Dataset excerpts below:

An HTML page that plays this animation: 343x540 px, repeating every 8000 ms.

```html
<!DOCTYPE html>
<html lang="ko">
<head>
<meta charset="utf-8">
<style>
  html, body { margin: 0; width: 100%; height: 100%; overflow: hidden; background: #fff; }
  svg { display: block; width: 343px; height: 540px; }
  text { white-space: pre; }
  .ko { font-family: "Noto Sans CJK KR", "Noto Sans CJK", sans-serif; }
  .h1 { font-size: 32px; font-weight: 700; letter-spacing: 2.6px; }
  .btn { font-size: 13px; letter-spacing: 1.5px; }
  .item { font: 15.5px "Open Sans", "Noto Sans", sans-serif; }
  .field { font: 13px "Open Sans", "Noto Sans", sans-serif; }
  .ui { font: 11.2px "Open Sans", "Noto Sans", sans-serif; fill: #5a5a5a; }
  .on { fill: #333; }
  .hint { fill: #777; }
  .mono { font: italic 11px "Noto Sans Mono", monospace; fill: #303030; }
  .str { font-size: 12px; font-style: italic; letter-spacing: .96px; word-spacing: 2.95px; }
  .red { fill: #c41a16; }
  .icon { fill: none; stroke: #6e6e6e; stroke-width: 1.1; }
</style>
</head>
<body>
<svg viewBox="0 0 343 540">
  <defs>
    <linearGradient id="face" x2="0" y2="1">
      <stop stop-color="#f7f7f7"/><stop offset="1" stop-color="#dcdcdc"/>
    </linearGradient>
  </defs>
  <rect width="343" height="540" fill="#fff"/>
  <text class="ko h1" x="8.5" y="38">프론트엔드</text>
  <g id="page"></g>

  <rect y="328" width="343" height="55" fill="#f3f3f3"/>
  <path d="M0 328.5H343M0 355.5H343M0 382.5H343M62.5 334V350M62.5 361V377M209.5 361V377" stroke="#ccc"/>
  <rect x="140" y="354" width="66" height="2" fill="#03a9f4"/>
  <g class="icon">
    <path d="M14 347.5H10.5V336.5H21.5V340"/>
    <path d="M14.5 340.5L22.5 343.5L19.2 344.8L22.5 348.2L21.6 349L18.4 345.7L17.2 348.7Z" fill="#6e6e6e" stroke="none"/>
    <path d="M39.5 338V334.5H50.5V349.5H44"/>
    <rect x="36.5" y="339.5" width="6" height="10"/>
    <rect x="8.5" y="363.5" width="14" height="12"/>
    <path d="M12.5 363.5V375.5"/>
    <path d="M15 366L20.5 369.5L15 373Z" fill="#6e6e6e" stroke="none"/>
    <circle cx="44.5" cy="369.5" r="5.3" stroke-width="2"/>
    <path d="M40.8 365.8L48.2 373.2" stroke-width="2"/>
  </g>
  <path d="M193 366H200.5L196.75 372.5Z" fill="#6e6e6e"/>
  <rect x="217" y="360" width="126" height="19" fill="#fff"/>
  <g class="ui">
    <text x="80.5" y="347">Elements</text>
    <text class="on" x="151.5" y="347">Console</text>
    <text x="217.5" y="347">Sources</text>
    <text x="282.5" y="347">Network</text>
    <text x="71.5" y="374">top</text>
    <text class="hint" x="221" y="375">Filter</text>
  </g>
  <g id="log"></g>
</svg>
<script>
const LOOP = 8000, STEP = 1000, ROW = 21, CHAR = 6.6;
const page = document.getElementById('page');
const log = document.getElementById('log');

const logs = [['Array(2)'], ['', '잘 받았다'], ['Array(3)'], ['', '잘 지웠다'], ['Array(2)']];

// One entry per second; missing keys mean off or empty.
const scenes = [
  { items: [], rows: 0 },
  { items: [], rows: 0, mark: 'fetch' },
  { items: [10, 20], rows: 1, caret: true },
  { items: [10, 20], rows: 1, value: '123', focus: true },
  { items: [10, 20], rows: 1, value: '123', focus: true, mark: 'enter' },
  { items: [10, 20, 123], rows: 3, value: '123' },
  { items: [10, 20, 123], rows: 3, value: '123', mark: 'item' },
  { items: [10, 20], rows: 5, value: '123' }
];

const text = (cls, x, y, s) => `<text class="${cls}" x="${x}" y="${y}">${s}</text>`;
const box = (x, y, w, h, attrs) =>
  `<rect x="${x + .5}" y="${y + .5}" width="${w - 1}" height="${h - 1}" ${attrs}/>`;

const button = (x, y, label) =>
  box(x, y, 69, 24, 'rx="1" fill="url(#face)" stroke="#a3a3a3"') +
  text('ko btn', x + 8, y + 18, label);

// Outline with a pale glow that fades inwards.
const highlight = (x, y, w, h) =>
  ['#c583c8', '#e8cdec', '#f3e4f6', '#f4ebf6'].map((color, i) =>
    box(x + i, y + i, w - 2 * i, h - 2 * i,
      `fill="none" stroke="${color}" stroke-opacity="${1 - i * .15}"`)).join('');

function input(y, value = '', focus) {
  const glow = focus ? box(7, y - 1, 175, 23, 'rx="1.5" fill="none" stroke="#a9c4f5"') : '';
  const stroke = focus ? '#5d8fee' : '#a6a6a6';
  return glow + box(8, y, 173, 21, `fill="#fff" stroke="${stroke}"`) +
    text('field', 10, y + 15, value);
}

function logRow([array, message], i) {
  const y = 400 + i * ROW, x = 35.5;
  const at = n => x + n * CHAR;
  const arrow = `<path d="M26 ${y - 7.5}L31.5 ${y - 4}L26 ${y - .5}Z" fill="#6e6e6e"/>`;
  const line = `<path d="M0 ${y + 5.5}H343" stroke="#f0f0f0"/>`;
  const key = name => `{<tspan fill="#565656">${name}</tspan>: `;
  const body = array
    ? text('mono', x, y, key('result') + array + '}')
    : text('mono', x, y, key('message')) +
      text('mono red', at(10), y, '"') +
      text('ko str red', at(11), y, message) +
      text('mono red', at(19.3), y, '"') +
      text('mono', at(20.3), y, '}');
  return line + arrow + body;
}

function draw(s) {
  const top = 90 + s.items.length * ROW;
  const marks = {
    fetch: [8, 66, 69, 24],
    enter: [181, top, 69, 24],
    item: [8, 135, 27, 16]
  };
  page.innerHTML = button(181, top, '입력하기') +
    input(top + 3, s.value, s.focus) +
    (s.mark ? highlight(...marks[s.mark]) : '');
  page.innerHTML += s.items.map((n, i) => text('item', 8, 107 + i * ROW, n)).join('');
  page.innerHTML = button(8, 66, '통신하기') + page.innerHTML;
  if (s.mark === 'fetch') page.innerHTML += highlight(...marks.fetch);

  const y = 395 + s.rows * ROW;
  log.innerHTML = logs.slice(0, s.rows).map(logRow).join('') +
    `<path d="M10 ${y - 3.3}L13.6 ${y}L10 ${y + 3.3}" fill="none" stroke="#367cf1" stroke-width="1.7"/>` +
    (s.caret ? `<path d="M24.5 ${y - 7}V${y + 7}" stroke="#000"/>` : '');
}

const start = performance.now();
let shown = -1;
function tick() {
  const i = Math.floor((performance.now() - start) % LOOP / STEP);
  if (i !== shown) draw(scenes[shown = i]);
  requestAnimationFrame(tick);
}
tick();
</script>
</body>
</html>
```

End of Dataset excerpts.

What to produce:
The answer must be every line from the entries above that holds the string "innerHTML".

Task output:
  page.innerHTML = button(181, top, '입력하기') +
  page.innerHTML += s.items.map((n, i) => text('item', 8, 107 + i * ROW, n)).join('');
  page.innerHTML = button(8, 66, '통신하기') + page.innerHTML;
  if (s.mark === 'fetch') page.innerHTML += highlight(...marks.fetch);
  log.innerHTML = logs.slice(0, s.rows).map(logRow).join('') +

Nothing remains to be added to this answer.